But as I don’t and never would with a serial killer, I do in indeed applaud Billy Ray’s daughter’s bump-and-twerk, not because me thinks the actual gyrations all that good actually-I thought them quite lame-(I saw a posting online that said Cyrus’ “twerking is not working”)-but because I live in a country where a performer can still do ‘things like that’ but that ex-Hannah Montana knows enough at this point in the pop-star-more important then-musicianship state MTV has put us in that what she did the other night is exactly what is expected of our best and brightest.

You go girl.

Check what it’s all about here:

The Basics

Look below at that picture, it celebrates one of the most iconic sexy scenes of modern day cinema with our dear sweet Marilyn Monroe. This is a statue that was recently unveiled in Chicago and while I think it would be a gas gas gas to walk right up to the lady’s legs and get a gander up that skirt this reminds me more of the sweet basis of sex:

1.) A paddle with holes, the stunted deer-hide tethers of your favorite flogger, a belt looped hard and tight…sure all of these are good for those who have been naughty in your life, but how ’bout the basics of pulling him or her over your lap for a little bare OTK?

2.) The thigh-high leather boots, the latex choker, the long leather duster…whatever happened to her modeling a nice tight pair of high-cut panties or him a tight white tee with no sleeves?

3.) Hitting that kinky event weekend far from home where you partake in the seminars and nighttime playing in the makeshift dungeon…or simply staying home on the couch for a shared foot massage and whatever else comes from it.

I am as much for the pony-play, diapering, suspension end of the spectrum as I am for the the getting into position to piston one’s hips like a jack hammer.

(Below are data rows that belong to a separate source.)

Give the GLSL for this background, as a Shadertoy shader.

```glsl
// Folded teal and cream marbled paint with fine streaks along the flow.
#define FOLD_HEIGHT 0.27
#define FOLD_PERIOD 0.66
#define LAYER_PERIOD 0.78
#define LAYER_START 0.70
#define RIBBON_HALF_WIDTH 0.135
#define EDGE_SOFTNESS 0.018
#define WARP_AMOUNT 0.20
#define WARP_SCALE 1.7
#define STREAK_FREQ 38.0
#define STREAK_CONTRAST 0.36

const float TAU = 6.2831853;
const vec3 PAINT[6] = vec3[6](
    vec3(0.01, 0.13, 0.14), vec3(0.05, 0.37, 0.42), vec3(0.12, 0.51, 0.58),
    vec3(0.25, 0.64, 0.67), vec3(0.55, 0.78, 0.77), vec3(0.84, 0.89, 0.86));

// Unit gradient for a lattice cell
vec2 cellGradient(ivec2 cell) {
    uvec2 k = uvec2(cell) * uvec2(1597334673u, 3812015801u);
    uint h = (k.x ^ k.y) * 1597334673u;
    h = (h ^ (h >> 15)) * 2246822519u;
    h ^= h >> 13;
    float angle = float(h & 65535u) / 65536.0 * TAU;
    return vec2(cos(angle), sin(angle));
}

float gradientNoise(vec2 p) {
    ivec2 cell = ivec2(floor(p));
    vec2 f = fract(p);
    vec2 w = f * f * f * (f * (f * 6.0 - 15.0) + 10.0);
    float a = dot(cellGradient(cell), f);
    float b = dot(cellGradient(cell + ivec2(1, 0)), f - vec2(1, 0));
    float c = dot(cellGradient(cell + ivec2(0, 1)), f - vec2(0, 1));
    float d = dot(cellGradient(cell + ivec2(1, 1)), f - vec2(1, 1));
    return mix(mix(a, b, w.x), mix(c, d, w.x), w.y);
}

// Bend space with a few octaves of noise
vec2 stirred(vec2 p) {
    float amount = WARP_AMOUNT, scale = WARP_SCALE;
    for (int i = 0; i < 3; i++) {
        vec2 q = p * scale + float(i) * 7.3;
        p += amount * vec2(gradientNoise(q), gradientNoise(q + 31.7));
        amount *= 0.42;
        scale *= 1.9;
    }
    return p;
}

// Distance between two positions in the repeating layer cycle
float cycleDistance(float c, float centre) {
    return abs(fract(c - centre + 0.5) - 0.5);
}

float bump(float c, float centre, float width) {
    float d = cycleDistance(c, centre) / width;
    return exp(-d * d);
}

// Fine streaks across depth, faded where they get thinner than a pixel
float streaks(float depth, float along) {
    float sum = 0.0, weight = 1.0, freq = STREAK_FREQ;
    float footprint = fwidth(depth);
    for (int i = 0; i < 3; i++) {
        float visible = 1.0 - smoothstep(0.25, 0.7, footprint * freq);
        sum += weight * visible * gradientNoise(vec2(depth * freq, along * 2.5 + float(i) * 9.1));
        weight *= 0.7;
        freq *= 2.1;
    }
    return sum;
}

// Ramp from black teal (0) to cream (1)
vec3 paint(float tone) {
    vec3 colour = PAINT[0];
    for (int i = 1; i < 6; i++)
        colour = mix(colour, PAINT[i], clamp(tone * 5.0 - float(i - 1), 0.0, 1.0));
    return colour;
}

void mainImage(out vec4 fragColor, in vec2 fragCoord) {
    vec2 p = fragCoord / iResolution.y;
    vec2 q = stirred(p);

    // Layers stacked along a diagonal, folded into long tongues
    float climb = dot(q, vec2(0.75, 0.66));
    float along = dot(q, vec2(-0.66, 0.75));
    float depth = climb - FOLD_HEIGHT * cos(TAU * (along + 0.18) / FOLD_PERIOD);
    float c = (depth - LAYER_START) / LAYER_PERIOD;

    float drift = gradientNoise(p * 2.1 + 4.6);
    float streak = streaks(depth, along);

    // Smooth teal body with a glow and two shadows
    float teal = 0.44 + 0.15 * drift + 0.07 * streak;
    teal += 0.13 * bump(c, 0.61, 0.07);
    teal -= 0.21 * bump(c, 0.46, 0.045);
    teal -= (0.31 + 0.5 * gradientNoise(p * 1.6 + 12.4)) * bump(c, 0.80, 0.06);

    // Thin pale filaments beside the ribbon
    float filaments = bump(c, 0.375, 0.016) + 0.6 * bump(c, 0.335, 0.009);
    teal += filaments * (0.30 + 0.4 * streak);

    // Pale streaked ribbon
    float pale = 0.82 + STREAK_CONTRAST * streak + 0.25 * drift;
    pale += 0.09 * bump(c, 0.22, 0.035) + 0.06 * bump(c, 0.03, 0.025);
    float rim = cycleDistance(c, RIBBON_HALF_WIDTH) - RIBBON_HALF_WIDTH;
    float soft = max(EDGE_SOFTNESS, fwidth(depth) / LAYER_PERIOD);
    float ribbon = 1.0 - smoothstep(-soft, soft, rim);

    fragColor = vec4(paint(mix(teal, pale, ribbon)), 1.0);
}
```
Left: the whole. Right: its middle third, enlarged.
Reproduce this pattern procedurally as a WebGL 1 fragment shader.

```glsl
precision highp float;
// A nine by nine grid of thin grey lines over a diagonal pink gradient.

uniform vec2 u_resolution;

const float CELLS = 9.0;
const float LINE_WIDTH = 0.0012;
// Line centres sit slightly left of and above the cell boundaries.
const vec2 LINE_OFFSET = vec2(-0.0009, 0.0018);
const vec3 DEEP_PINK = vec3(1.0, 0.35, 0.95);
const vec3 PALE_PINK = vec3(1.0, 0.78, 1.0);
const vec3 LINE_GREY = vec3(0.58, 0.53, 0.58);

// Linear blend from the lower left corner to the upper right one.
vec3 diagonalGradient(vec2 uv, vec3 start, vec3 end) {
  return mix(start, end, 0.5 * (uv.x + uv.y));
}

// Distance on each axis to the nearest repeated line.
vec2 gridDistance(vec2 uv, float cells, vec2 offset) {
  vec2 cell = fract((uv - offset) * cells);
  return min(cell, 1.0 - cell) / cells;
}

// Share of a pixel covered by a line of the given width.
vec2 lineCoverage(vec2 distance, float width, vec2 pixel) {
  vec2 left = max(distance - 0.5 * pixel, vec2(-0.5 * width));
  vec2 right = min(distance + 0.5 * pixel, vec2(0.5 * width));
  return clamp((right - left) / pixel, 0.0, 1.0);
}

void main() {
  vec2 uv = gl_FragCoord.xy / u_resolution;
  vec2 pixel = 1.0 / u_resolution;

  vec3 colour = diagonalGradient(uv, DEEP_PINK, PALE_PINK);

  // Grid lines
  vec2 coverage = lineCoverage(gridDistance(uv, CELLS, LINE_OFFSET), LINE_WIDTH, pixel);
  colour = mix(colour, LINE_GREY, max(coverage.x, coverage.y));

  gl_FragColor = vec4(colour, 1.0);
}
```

I like all the bells and whistles of buckles and bows, marquis one-of-a-kind outfits as I do enjoying the classic little black dress or a girl wearing an over-sized sweatshirt. Like that famous subway breeze blown image of M.M. sometimes it can be the simple basic sexy that gets to you as much as anything else.




Itching For Clothes

Do clothes make the man…and women?

The iconic Marilyn Monroe “subway” dress the beautiful actress attempted to push down across her magnificent thighs (fortunately for us all not too well) in the 1955 Billy Wilder film “The Seven Year Itch” sold at auction this month for $4.6 million. Previous auction sellers were Claude Rain’s military suit from “Casablanca” (selling for a cool $55,000) and Audrey Hepburn’s Ascot dress from “My Fair Lady,” at $3.7 million.

We really do like our clothes, don’t we?

Clothes are our social uniform. They make us feel sexy, smart, competent. They can as much marry us to a time in our lives (taking out the old wedding dress or the stone-washed jeans we used to fit in back in our 80’s clubbing days) or act as a touchstone to culture icons, like Miss Monroe’s dress does.

But fashion is a fickle business. Old M.M. got lucky with that dress, but it is less the design we all remember of her subway moment but how her “Isn’t it delicious” and spinning filled our imaginations-and lusts-as the dress wavered over her perfectly thick gams. The latex and leather we feature in Von G. is of a more specific importance to a smaller population but if you’re reading this blog one has got to assume you are part of that population.

I refer you to and ivite you to have a look around.  Certainly the clothes we have for sale are not as well known as the subway dress, still some of the pieces might tickle your fancy, and might ignite your lusts in the very same way. This is not stuff that will blow-up your booty when a breeze blows, by but it is sexy all the same.

So here’s to dear sweet left-us-too-soon Marilyn Monroe and here’s to us all for appreciating all that clothes bring to our lives.